Items from a dataset
※ ※ ※

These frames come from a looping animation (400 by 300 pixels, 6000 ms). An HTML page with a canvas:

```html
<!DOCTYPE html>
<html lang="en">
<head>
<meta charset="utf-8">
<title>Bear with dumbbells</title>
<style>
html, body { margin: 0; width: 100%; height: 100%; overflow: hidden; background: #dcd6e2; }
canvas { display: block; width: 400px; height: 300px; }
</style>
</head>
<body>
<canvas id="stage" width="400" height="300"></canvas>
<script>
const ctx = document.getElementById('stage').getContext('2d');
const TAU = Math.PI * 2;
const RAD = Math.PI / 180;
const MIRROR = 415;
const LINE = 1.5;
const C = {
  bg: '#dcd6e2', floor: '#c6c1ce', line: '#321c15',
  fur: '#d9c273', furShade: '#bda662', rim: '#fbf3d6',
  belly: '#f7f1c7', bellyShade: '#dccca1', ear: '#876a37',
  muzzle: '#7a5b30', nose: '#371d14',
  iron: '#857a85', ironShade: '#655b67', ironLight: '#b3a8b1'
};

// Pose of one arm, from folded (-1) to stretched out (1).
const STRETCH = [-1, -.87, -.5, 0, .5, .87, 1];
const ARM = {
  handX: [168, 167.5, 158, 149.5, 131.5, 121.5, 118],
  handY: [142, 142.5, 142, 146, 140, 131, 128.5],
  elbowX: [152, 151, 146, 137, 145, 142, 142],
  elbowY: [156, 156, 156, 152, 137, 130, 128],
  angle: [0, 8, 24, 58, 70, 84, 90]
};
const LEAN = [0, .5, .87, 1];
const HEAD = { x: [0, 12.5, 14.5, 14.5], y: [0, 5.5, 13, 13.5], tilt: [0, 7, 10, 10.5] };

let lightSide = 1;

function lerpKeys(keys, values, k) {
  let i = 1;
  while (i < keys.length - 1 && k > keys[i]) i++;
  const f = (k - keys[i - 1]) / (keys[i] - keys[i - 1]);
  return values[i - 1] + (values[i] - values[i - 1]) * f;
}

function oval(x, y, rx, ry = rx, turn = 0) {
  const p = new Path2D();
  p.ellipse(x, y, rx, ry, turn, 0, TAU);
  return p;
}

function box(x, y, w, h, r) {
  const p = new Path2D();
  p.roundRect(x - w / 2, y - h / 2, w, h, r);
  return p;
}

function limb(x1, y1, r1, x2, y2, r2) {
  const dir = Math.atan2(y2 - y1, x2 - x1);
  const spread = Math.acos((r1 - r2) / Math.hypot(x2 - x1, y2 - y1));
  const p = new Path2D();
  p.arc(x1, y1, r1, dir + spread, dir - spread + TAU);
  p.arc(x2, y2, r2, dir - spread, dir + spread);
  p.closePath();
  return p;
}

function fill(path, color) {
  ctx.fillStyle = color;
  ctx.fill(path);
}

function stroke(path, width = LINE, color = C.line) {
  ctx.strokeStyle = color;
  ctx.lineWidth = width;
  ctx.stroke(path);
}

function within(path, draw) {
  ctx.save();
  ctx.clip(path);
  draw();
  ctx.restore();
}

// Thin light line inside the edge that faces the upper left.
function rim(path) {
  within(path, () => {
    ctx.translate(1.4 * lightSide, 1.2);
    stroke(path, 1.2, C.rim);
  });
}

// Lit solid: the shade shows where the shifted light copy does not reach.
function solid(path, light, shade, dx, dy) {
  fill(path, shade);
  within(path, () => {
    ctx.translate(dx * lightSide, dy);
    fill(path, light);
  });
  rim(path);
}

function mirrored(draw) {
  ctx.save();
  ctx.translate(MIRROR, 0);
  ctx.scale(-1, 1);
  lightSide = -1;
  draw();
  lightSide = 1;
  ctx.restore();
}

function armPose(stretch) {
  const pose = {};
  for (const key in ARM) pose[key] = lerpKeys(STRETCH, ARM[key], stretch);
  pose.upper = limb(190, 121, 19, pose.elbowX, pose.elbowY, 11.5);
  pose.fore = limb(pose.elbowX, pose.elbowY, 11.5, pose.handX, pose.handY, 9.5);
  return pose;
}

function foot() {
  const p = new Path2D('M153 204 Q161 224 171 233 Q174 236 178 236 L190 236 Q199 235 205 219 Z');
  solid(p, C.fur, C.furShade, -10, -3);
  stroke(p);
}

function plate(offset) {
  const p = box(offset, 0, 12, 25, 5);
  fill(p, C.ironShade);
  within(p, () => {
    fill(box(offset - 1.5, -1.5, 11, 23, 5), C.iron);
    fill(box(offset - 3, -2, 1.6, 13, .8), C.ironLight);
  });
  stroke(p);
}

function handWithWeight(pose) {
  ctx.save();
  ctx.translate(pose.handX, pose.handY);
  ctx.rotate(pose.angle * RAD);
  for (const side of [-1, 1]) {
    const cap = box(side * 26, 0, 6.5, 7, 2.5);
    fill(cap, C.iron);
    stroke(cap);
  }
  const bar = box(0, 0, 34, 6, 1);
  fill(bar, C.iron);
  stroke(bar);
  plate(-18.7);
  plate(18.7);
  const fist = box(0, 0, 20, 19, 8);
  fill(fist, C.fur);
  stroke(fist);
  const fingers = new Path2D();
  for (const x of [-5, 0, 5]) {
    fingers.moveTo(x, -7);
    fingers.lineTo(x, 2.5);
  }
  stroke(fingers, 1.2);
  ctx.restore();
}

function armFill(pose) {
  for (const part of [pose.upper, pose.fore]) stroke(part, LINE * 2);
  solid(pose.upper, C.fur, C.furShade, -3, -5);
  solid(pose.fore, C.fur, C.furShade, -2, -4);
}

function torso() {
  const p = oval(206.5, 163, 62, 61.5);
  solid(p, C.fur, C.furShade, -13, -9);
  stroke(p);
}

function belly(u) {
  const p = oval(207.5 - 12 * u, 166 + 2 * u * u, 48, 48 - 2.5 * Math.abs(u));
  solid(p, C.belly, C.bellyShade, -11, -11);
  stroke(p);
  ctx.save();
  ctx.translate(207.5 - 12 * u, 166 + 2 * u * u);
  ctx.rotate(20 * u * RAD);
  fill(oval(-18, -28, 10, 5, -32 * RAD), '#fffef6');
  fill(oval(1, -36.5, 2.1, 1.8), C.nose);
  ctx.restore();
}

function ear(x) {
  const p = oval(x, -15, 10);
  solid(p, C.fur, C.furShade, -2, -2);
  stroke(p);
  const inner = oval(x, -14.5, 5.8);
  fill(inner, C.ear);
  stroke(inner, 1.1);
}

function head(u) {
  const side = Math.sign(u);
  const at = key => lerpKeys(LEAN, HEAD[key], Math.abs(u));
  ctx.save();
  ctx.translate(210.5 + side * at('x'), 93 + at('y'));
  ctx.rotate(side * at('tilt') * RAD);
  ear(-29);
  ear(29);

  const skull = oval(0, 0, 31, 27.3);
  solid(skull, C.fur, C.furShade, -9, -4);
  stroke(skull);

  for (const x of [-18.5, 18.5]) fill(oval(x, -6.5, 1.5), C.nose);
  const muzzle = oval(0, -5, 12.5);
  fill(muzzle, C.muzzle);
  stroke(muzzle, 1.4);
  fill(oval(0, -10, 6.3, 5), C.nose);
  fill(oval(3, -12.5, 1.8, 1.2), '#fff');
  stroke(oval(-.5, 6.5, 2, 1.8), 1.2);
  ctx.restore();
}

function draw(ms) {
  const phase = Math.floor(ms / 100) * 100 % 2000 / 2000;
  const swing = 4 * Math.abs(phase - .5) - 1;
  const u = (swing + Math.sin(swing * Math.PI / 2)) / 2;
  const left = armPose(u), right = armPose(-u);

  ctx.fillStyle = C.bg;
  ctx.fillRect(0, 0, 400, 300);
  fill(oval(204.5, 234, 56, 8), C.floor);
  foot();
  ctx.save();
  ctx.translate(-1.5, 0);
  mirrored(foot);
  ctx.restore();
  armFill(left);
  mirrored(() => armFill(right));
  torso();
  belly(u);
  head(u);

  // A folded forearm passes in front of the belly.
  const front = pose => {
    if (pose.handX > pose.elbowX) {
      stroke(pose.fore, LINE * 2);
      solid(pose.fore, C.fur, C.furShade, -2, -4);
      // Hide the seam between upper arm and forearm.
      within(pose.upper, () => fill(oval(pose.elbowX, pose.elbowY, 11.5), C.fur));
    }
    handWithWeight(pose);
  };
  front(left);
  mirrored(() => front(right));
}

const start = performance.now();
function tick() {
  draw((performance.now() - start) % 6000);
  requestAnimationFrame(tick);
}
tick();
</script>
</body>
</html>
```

※ ※ ※

Check each line of the records above for the string "furShade", and report every line that has it.

> [ANSWER BOX]:
  fur: '#d9c273', furShade: '#bda662', rim: '#fbf3d6',
  solid(p, C.fur, C.furShade, -10, -3);
  solid(pose.upper, C.fur, C.furShade, -3, -5);
  solid(pose.fore, C.fur, C.furShade, -2, -4);
  solid(p, C.fur, C.furShade, -13, -9);
  solid(p, C.fur, C.furShade, -2, -2);
  solid(skull, C.fur, C.furShade, -9, -4);
      solid(pose.fore, C.fur, C.furShade, -2, -4);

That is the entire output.